It's a big and ambitious film, one of Nolan's largest yet — and given the filmmaker's catalogue, that's saying something. But is "Interstellar" a hit with everybody? Some critics have rejected Nolan's latest, while others give two thumbs up for the intergalactic ride.

Here's a sample of what reviews have to say about "Interstellar":

The Story

"We’re a few decades in the future and Earth is dying; What’s left of society lives a doubtful and dusty agrarian existence. Cooper (Matthew McConaughey), a widower and former astronaut, impatiently fritters his days away on a heartland farm with teenage son Tom (Timothée Chalamet), father-in-law Donald (John Lithgow), and adoring young daughter Murph (Mackenzie Foy).
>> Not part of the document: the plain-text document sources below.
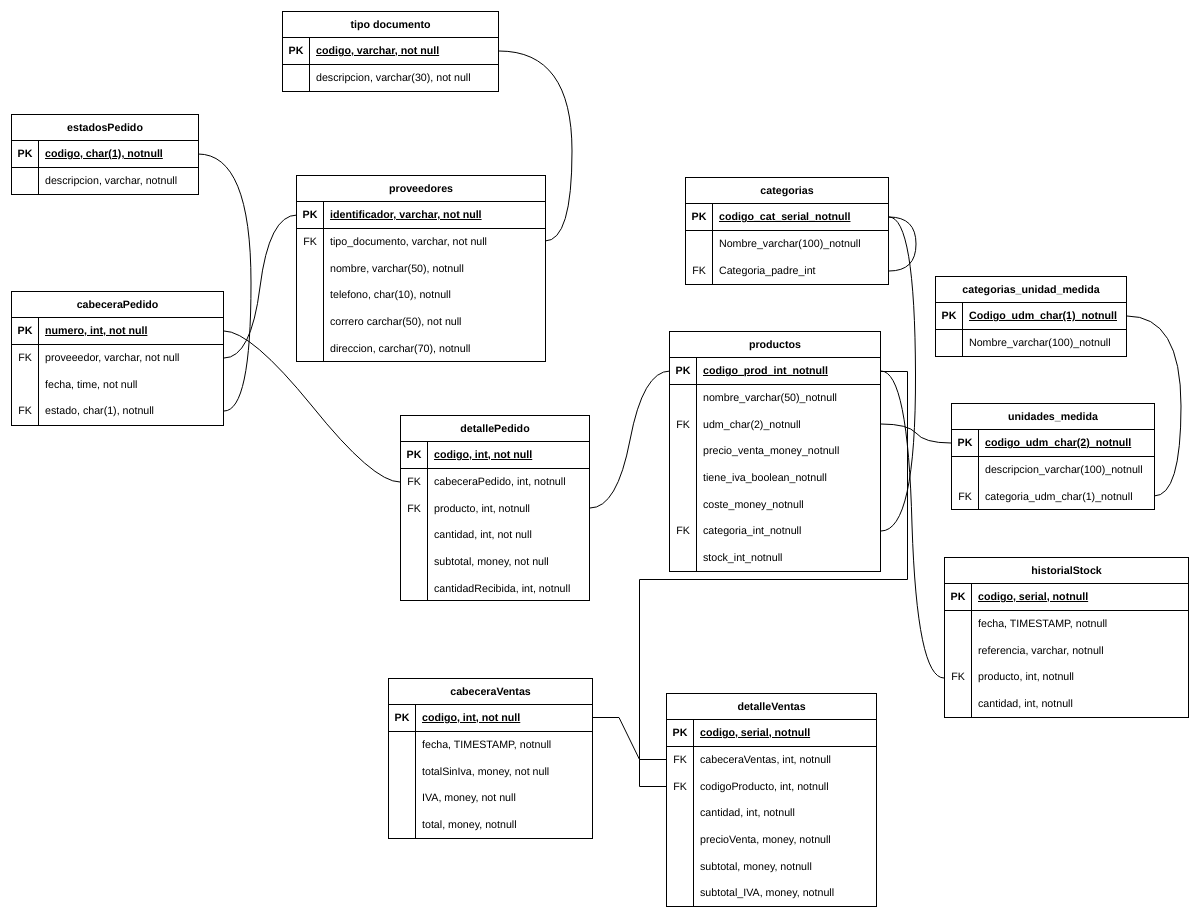
<!DOCTYPE html>
<html lang="es">
<head>
<meta charset="utf-8">
<title>Diagrama entidad-relación</title>
<style>
:root { --ink: #000; --paper: #fff; --row: 26.7px; --key: 27px; }
* { box-sizing: border-box; margin: 0; padding: 0; }
body { width: 1200px; height: 918px; overflow: hidden; background: var(--paper); }
.diagram {
  position: relative; width: 1200px; height: 918px; overflow: hidden;
  color: var(--ink); font: 10.67px "Liberation Sans", Arial, sans-serif;
  text-rendering: geometricPrecision; white-space: nowrap;
}
.entity {
  position: absolute; overflow: hidden;
  border: 1px solid var(--ink); background: var(--paper);
}
.entity h2 {
  display: flex; align-items: center; justify-content: center;
  height: 26px; border-bottom: 1px solid var(--ink);
  font-size: inherit; font-weight: 700;
}
.entity dl { display: grid; grid-template-columns: var(--key) 1fr; grid-auto-rows: var(--row); }
.entity dt, .entity dd { display: flex; align-items: center; }
.entity dt { justify-content: center; border-right: 1px solid var(--ink); }
.entity dd { padding-left: 6px; }
.entity .pk { font-weight: 700; border-bottom: 1px solid var(--ink); }
.entity dd.pk { text-decoration: underline; }
.relations { position: absolute; inset: 0; fill: none; stroke: var(--ink); stroke-width: 1; }

#tipo-documento { left: 282px; top: 11px; width: 217px; height: 81px; }
#estados-pedido { left: 11px; top: 114px; width: 188px; height: 81px; }
#proveedores { left: 296px; top: 175px; width: 250px; height: 187px; }
#cabecera-pedido { left: 11px; top: 291px; width: 213px; height: 135px; }
#detalle-pedido { left: 400px; top: 415px; width: 190px; height: 186px; }
#categorias { left: 685px; top: 177px; width: 204px; height: 108px; }
#productos { left: 669px; top: 331px; width: 212px; height: 241px; }
#categorias-unidad { left: 935px; top: 276px; width: 192px; height: 81px; }
#unidades { left: 951px; top: 403px; width: 204px; height: 107px; }
#historial { left: 944px; top: 557px; width: 245px; height: 161px; }
#cabecera-ventas { left: 388px; top: 678px; width: 205px; height: 161px; }
#detalle-ventas { left: 666px; top: 693px; width: 211px; height: 214px; }
</style>
</head>
<body>
<main class="diagram">

<section class="entity" id="tipo-documento">
  <h2>tipo documento</h2>
  <dl>
    <dt class="pk">PK</dt><dd class="pk">codigo, varchar, not null</dd>
    <dt></dt><dd>descripcion, varchar(30), not null</dd>
  </dl>
</section>

<section class="entity" id="estados-pedido">
  <h2>estadosPedido</h2>
  <dl>
    <dt class="pk">PK</dt><dd class="pk">codigo, char(1), notnull</dd>
    <dt></dt><dd>descripcion, varchar, notnull</dd>
  </dl>
</section>

<section class="entity" id="proveedores">
  <h2>proveedores</h2>
  <dl>
    <dt class="pk">PK</dt><dd class="pk">identificador, varchar, not null</dd>
    <dt>FK</dt><dd>tipo_documento, varchar, not null</dd>
    <dt></dt><dd>nombre, varchar(50), notnull</dd>
    <dt></dt><dd>telefono, char(10), notnull</dd>
    <dt></dt><dd>correro carchar(50), not null</dd>
    <dt></dt><dd>direccion, carchar(70), notnull</dd>
  </dl>
</section>

<section class="entity" id="cabecera-pedido">
  <h2>cabeceraPedido</h2>
  <dl>
    <dt class="pk">PK</dt><dd class="pk">numero, int, not null</dd>
    <dt>FK</dt><dd>proveeedor, varchar, not null</dd>
    <dt></dt><dd>fecha, time, not null</dd>
    <dt>FK</dt><dd>estado, char(1), notnull</dd>
  </dl>
</section>

<section class="entity" id="detalle-pedido">
  <h2>detallePedido</h2>
  <dl>
    <dt class="pk">PK</dt><dd class="pk">codigo, int, not null</dd>
    <dt>FK</dt><dd>cabeceraPedido, int, notnull</dd>
    <dt>FK</dt><dd>producto, int, notnull</dd>
    <dt></dt><dd>cantidad, int, not null</dd>
    <dt></dt><dd>subtotal, money, not null</dd>
    <dt></dt><dd>cantidadRecibida, int, notnull</dd>
  </dl>
</section>

<section class="entity" id="categorias">
  <h2>categorias</h2>
  <dl>
    <dt class="pk">PK</dt><dd class="pk">codigo_cat_serial_notnull</dd>
    <dt></dt><dd>Nombre_varchar(100)_notnull</dd>
    <dt>FK</dt><dd>Categoria_padre_int</dd>
  </dl>
</section>

<section class="entity" id="productos">
  <h2>productos</h2>
  <dl>
    <dt class="pk">PK</dt><dd class="pk">codigo_prod_int_notnull</dd>
    <dt></dt><dd>nombre_varchar(50)_notnull</dd>
    <dt>FK</dt><dd>udm_char(2)_notnull</dd>
    <dt></dt><dd>precio_venta_money_notnull</dd>
    <dt></dt><dd>tiene_iva_boolean_notnull</dd>
    <dt></dt><dd>coste_money_notnull</dd>
    <dt>FK</dt><dd>categoria_int_notnull</dd>
    <dt></dt><dd>stock_int_notnull</dd>
  </dl>
</section>

<section class="entity" id="categorias-unidad">
  <h2>categorias_unidad_medida</h2>
  <dl>
    <dt class="pk">PK</dt><dd class="pk">Codigo_udm_char(1)_notnull</dd>
    <dt></dt><dd>Nombre_varchar(100)_notnull</dd>
  </dl>
</section>

<section class="entity" id="unidades">
  <h2>unidades_medida</h2>
  <dl>
    <dt class="pk">PK</dt><dd class="pk">codigo_udm_char(2)_notnull</dd>
    <dt></dt><dd>descripcion_varchar(100)_notnull</dd>
    <dt>FK</dt><dd>categoria_udm_char(1)_notnull</dd>
  </dl>
</section>

<section class="entity" id="historial">
  <h2>historialStock</h2>
  <dl>
    <dt class="pk">PK</dt><dd class="pk">codigo, serial, notnull</dd>
    <dt></dt><dd>fecha, TIMESTAMP, notnull</dd>
    <dt></dt><dd>referencia, varchar, notnull</dd>
    <dt>FK</dt><dd>producto, int, notnull</dd>
    <dt></dt><dd>cantidad, int, notnull</dd>
  </dl>
</section>

<section class="entity" id="cabecera-ventas">
  <h2>cabeceraVentas</h2>
  <dl>
    <dt class="pk">PK</dt><dd class="pk">codigo, int, not null</dd>
    <dt></dt><dd>fecha, TIMESTAMP, notnull</dd>
    <dt></dt><dd>totalSinIva, money, not null</dd>
    <dt></dt><dd>IVA, money, not null</dd>
    <dt></dt><dd>total, money, notnull</dd>
  </dl>
</section>

<section class="entity" id="detalle-ventas">
  <h2>detalleVentas</h2>
  <dl>
    <dt class="pk">PK</dt><dd class="pk">codigo, serial, notnull</dd>
    <dt>FK</dt><dd>cabeceraVentas, int, notnull</dd>
    <dt>FK</dt><dd>codigoProducto, int, notnull</dd>
    <dt></dt><dd>cantidad, int, notnull</dd>
    <dt></dt><dd>precioVenta, money, notnull</dd>
    <dt></dt><dd>subtotal, money, notnull</dd>
    <dt></dt><dd>subtotal_IVA, money, notnull</dd>
  </dl>
</section>

<svg class="relations" width="1200" height="918" viewBox="0 0 1200 918" aria-hidden="true">
  <path id="documento-proveedor" d="M499 51Q572 51 572 151Q572 241 545 241"/>
  <path id="estado-pedido" d="M198 154Q251 154 251 283Q251 411 224 411"/>
  <path id="proveedor-pedido" d="M224 358Q251 358 260 287Q269 215 297 215"/>
  <path id="pedido-detalle" d="M224 331Q251 331 312 406Q373 482 400 482"/>
  <path id="detalle-producto" d="M590 508Q617 508 630 440Q643 371 670 371"/>
  <path id="categoria-padre" d="M889 217Q916 217 916 244Q916 271 889 271"/>
  <path id="categoria-producto" d="M889 217Q915 217 915.5 374Q916 531 881 531"/>
  <path id="producto-unidad" d="M881 424Q908 424 916 433Q924 443 951 443"/>
  <path id="producto-historial" d="M881 371Q908 371 912 525Q917 678 944 678"/>
  <path id="unidad-categoria" d="M1127 316Q1181 316 1181 406Q1181 496 1154 496"/>
  <polyline id="producto-venta" points="881,371.5 907.5,371.5 907.5,579.5 639.5,579.5 639.5,786.5 666,786.5"/>
  <polyline id="venta-detalle" points="592,717.5 619,717.5 639.5,759.5 666,759.5"/>
</svg>

</main>
</body>
</html>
"NASA is down to about 25 people in a desert bunker, and the father is drafted by his old mentor, Prof. Brand (Michael Caine), to go aloft in a rocket for a reconnaissance mission. Some larger intelligence — there’s much discussion of who — has placed a handy wormhole next to Saturn, a trap door for mankind to explore the far-flung corners of space. Three astronauts dispatched a decade ago have sent word they’ve found habitable planets. Cooper, along with Brand’s scientist daughter, Amelia (Anne Hathaway), and her colleagues (Wes Bentley and David Gyasi), has to pick one to be our new home." — Ty Burr, The Boston Globe
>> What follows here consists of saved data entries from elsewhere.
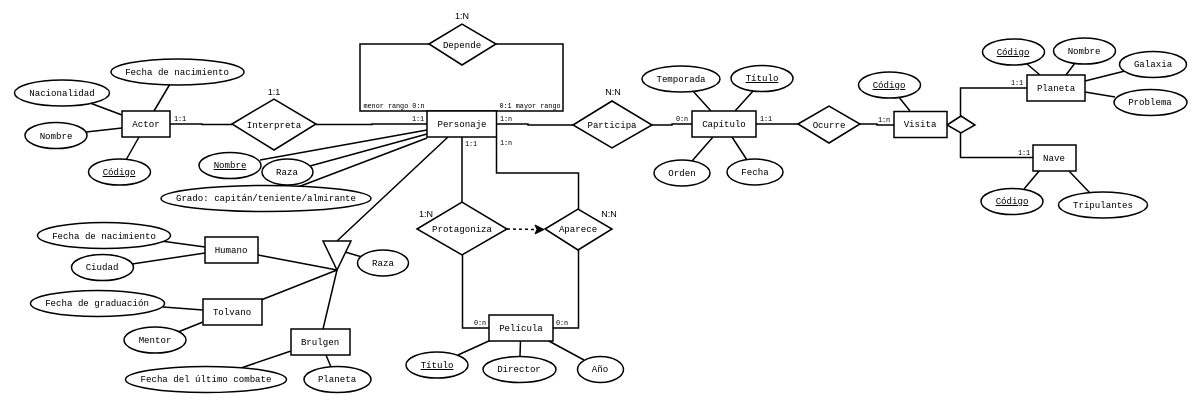
<!DOCTYPE html>
<html lang="es">
<head>
<meta charset="utf-8">
<title>Diagrama entidad-relación</title>
<style>
:root { --ink: #000; --paper: #fff; --stroke: 1.5; }
* { box-sizing: border-box; }
html, body { margin: 0; background: var(--paper); overflow: hidden; }
.diagram {
  position: relative; width: 1200px; height: 402px; overflow: hidden;
  background: var(--paper); color: var(--ink);
  font: 9.1px/10px "Liberation Mono", monospace;
}
.drawing {
  position: absolute; left: 0; top: 0; width: 1200px; height: 402px;
  fill: none; stroke: var(--ink); stroke-width: var(--stroke);
}
.shapes { fill: var(--paper); }
.arrowhead { fill: var(--ink); stroke-width: 1; }
/* Labels are placed by the centre of their node: --x, --y */
.entity, .attribute, .relation, .role, .ratio {
  position: absolute; left: var(--x); top: var(--y);
  transform: translate(-50%, -50%); white-space: nowrap;
}
.entity, .attribute, .relation { margin-top: 1px; }
.key { text-decoration: underline; }
.role { font-size: 6.8px; line-height: 8px; }
.ratio { font: 9px/10px "Liberation Sans", sans-serif; }
</style>
</head>
<body>
<main class="diagram">
  <svg class="drawing" viewBox="0 0 1200 402" aria-hidden="true">
    <g class="attribute-lines">
      <path d="M154 111L170 84M122 115L90 103M122 128L86 132M139 137L126 160"/>
      <path d="M427 130L260 160M427 134L310 166M427 138L298 187"/>
      <path d="M711 111L692 90M735 111L754 90M713 137L692 161M732 137L747 160"/>
      <path d="M910 111L898 96M1040 75L1027 64M1066 75L1075 63M1085 81L1125 71M1085 92L1115 97"/>
      <path d="M1040 170L1024 189M1068 170L1090 193"/>
      <path d="M205 247L161 241M205 253L132 264M203 310L163 307M203 322L178 332M291 351L241 368M326 355L331 367"/>
      <path d="M345 252L362 257M491 340L458 355M520.5 340L520 356M547 340L584 360"/>
    </g>
    <g class="relation-lines">
      <path d="M170 124H202V124.5H232M316 124.5H372V124H427M496 124H528V125H573M652 125H672V124H692M756 124H798M860 124H877V125H894"/>
      <path d="M429 44H360V111H563V44H496"/>
      <path d="M462 137V202M462.5 255V328H489M496.5 137V173H578.5V209M578.5 250V328H553"/>
      <path d="M960.5 116V88H1027M960.5 133V157.5H1033"/>
      <path d="M448 137L337 241M337 270L258 255M337 270L261 300M337 270L323 329"/>
      <path d="M507 229L537 229.5" stroke-dasharray="3 3"/>
      <path class="arrowhead" d="M544 229.5L535 234L537 229.5L535 225Z"/>
    </g>
    <g class="shapes">
      <g class="relation-shapes">
        <polygon points="429,44 462,24 496,44 462,65"/>
        <polygon points="232,124 274,99 316,124 274,150"/>
        <polygon points="573,125 612,101 652,125 612,148"/>
        <polygon points="798,124 829,106 860,124 829,143"/>
        <polygon points="417,229 462,202 507,229 462,255"/>
        <polygon points="545,229 578,209 612,229 578,250"/>
        <polygon points="947,125 961,116 975,125 961,133"/>
        <polygon points="323,241 351,241 337,270"/>
      </g>
      <g class="entity-shapes">
        <rect x="122" y="111" width="48" height="26"/>
        <rect x="427" y="111" width="69.5" height="26"/>
        <rect x="205" y="237" width="53" height="26"/>
        <rect x="203" y="299" width="59" height="26"/>
        <rect x="291" y="329" width="59" height="26"/>
        <rect x="489" y="315" width="64" height="26"/>
        <rect x="692" y="111" width="64" height="26"/>
        <rect x="894" y="111.5" width="53" height="26"/>
        <rect x="1027" y="75" width="58" height="26"/>
        <rect x="1033" y="145" width="43" height="26"/>
      </g>
      <g class="attribute-shapes">
        <ellipse cx="177.5" cy="72" rx="66.5" ry="13"/>
        <ellipse cx="62" cy="93" rx="47.5" ry="13"/>
        <ellipse cx="56" cy="135.5" rx="31" ry="13"/>
        <ellipse cx="119.5" cy="172" rx="31" ry="13"/>
        <ellipse cx="230" cy="165.5" rx="31" ry="13"/>
        <ellipse cx="266" cy="198.5" rx="105" ry="13"/>
        <ellipse cx="287.5" cy="172" rx="25.5" ry="13"/>
        <ellipse cx="383" cy="263" rx="25.5" ry="13"/>
        <ellipse cx="104" cy="235.5" rx="66.5" ry="13"/>
        <ellipse cx="102.5" cy="267.5" rx="31" ry="13"/>
        <ellipse cx="97.5" cy="303.5" rx="67" ry="13"/>
        <ellipse cx="155" cy="340" rx="31" ry="13"/>
        <ellipse cx="206" cy="379.5" rx="80.5" ry="13"/>
        <ellipse cx="337.5" cy="379.5" rx="33.5" ry="13"/>
        <ellipse cx="437" cy="365" rx="31" ry="13"/>
        <ellipse cx="519.5" cy="369.5" rx="36.5" ry="13"/>
        <ellipse cx="600.5" cy="369.5" rx="23" ry="13"/>
        <ellipse cx="681" cy="79" rx="39" ry="13"/>
        <ellipse cx="762" cy="78.5" rx="31" ry="13"/>
        <ellipse cx="682" cy="173" rx="28" ry="13"/>
        <ellipse cx="755" cy="172" rx="28" ry="13"/>
        <ellipse cx="889.5" cy="85" rx="31" ry="13"/>
        <ellipse cx="1013.5" cy="52" rx="31" ry="13"/>
        <ellipse cx="1084.5" cy="51" rx="31" ry="13"/>
        <ellipse cx="1153" cy="64.5" rx="33.5" ry="13"/>
        <ellipse cx="1150.5" cy="102.5" rx="36.5" ry="13"/>
        <ellipse cx="1012" cy="201.500" rx="31" ry="13"/>
        <ellipse cx="1103" cy="205" rx="44.5" ry="13"/>
      </g>
    </g>
  </svg>

  <!-- Actor -->
  <div class="entity" style="--x:146px;--y:124px">Actor</div>
  <div class="attribute" style="--x:177px;--y:72px">Fecha de nacimiento</div>
  <div class="attribute" style="--x:62px;--y:93px">Nacionalidad</div>
  <div class="attribute" style="--x:56px;--y:136px">Nombre</div>
  <div class="attribute key" style="--x:119px;--y:172px">Código</div>

  <!-- Personaje -->
  <div class="entity" style="--x:462px;--y:124px">Personaje</div>
  <div class="attribute key" style="--x:230px;--y:165px">Nombre</div>
  <div class="attribute" style="--x:266px;--y:198px">Grado: capitán/teniente/almirante</div>
  <div class="attribute" style="--x:287px;--y:172px">Raza</div>

  <!-- Especialización por raza -->
  <div class="attribute" style="--x:383px;--y:263px">Raza</div>
  <div class="entity" style="--x:231px;--y:250px">Humano</div>
  <div class="attribute" style="--x:104px;--y:236px">Fecha de nacimiento</div>
  <div class="attribute" style="--x:102px;--y:267px">Ciudad</div>
  <div class="entity" style="--x:232px;--y:312px">Tolvano</div>
  <div class="attribute" style="--x:97px;--y:303px">Fecha de graduación</div>
  <div class="attribute" style="--x:155px;--y:340px">Mentor</div>
  <div class="entity" style="--x:320px;--y:342px">Brulgen</div>
  <div class="attribute" style="--x:206px;--y:379px">Fecha del último combate</div>
  <div class="attribute" style="--x:337px;--y:379px">Planeta</div>

  <!-- Película -->
  <div class="entity" style="--x:521px;--y:328px">Película</div>
  <div class="attribute key" style="--x:437px;--y:365px">Título</div>
  <div class="attribute" style="--x:519px;--y:369px">Director</div>
  <div class="attribute" style="--x:600px;--y:369px">Año</div>

  <!-- Capítulo -->
  <div class="entity" style="--x:724px;--y:124px">Capítulo</div>
  <div class="attribute" style="--x:681px;--y:79px">Temporada</div>
  <div class="attribute key" style="--x:762px;--y:78px">Título</div>
  <div class="attribute" style="--x:682px;--y:173px">Orden</div>
  <div class="attribute" style="--x:755px;--y:172px">Fecha</div>

  <!-- Visita -->
  <div class="entity" style="--x:920px;--y:124px">Visita</div>
  <div class="attribute key" style="--x:889px;--y:85px">Código</div>

  <!-- Planeta -->
  <div class="entity" style="--x:1056px;--y:88px">Planeta</div>
  <div class="attribute key" style="--x:1013px;--y:52px">Código</div>
  <div class="attribute" style="--x:1084px;--y:51px">Nombre</div>
  <div class="attribute" style="--x:1153px;--y:64px">Galaxia</div>
  <div class="attribute" style="--x:1150px;--y:102px">Problema</div>

  <!-- Nave -->
  <div class="entity" style="--x:1054px;--y:158px">Nave</div>
  <div class="attribute key" style="--x:1012px;--y:201px">Código</div>
  <div class="attribute" style="--x:1103px;--y:205px">Tripulantes</div>

  <!-- Relaciones -->
  <div class="relation" style="--x:462px;--y:45px">Depende</div>
  <div class="relation" style="--x:274px;--y:125px">Interpreta</div>
  <div class="relation" style="--x:612px;--y:125px">Participa</div>
  <div class="relation" style="--x:829px;--y:125px">Ocurre</div>
  <div class="relation" style="--x:462px;--y:229px">Protagoniza</div>
  <div class="relation" style="--x:578px;--y:229px">Aparece</div>

  <!-- Razones de cardinalidad -->
  <div class="ratio" style="--x:462px;--y:16px">1:N</div>
  <div class="ratio" style="--x:274px;--y:92px">1:1</div>
  <div class="ratio" style="--x:613px;--y:92px">N:N</div>
  <div class="ratio" style="--x:426px;--y:214px">1:N</div>
  <div class="ratio" style="--x:609px;--y:214px">N:N</div>

  <!-- Participaciones -->
  <div class="role" style="--x:180px;--y:119px">1:1</div>
  <div class="role" style="--x:418px;--y:119px">1:1</div>
  <div class="role" style="--x:394px;--y:106px">menor rango 0:n</div>
  <div class="role" style="--x:530px;--y:106px">0:1 mayor rango</div>
  <div class="role" style="--x:506px;--y:119px">1:n</div>
  <div class="role" style="--x:471px;--y:144px">1:1</div>
  <div class="role" style="--x:506px;--y:143px">1:n</div>
  <div class="role" style="--x:682px;--y:119px">0:n</div>
  <div class="role" style="--x:766px;--y:119px">1:1</div>
  <div class="role" style="--x:884px;--y:120px">1:n</div>
  <div class="role" style="--x:1017px;--y:83px">1:1</div>
  <div class="role" style="--x:1024px;--y:153px">1:1</div>
  <div class="role" style="--x:480px;--y:323px">0:n</div>
  <div class="role" style="--x:562px;--y:323px">0:n</div>
</main>
</body>
</html>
The Look

"With more than an hour of footage shot with IMAX cameras ... and a heavy reliance on practical effects, Interstellar looks amazing, and its otherworldly images have real weight and substance. When the crew heads to a harsh, icy planet, the desolate cold is palpable. Aided by cinematographer Hoyte Van Hoytema, Nolan creates overwhelming, often breathtaking suspense in a number of sequences." — Josh Bell, Las Vegas Weekly

The Stars

"McConaughey is a good sci-fi hero, his stoner-­cowboy drawl making even his overexplanatory lines sound flaky, and though Hathaway still has the look of a drama-camp kid eager to prove herself, there’s something dear about her. She has gumption. Foy and Chastain are an excellent tag-team Murph (though Chastain basically recycles her 'Zero Dark Thirty' performance), and Matt Damon pops up on an ice planet to look shifty and bite his lip to keep from breaking into his peerless McConaughey impression." — David Edelstein, Vulture

The Good News

"What sets this film apart from the usual sci-fi drama is the amount of character development, human interaction and pure emotion. Add in the spectacular production work and the intelligence Nolan brings to the film and you have a winner. McConaguhey’s astronaut, Cooper is at the heart of it but there are outstanding performances all around. It might get a little confusing for some but stick with it. You will be richly rewarded." — Pete Hammond, Deadline.com

The Bad News

"Whatever his strengths may be, Nolan lacks the human touch. His movies are numbingly sexless, and by that I don't mean they need sex scenes or nudity — those things are rarely really about sex anyway. But in all of Nolan’s films, human connection is such a noble idea that it’s beyond the grasp of flesh-and-blood people. Nothing in 'Interstellar' is ever ragged or raw or dirty (though there is, admittedly, a lot of dust). Characters gabble on about taking risks, about needing one another, but they never leap toward anything so dangerous as intimacy. 'Rage against the dying of the light!' Nolan urges us, and he himself burns through a great deal of electricity and gas to keep his spectacle glowing for as long as possible. He has so much invested in showing us. He just doesn’t want to get close enough to touch us. Space suits him just fine." — Stephanie Zacharek, The Village Voice

The Final Word

"It's damn near three hours long. There's that. Also, 'Interstellar' is a space odyssey with no UFOs, no blue-skinned creatures from another planet, no alien bursting from the chest of star Matthew McConaughey. It reveals a hopeful side of filmmaker Christopher Nolan that will piss off 'Dark Knight' doomsayers. And, hey, didn't Alfonso Cuarón just win an Oscar for directing 'Gravity'? How long are audiences expected to get high on rocket fumes?

"Blah, blah, blah. Bitch, bitch, bitch. What the neg-heads are missing about 'Interstellar' is how enthralling it is, how gracefully it blends the cosmic and the intimate, how deftly it explores the infinite in the smallest human details." — Peter Travers, Rolling Stone

"Interstellar" is in theaters now.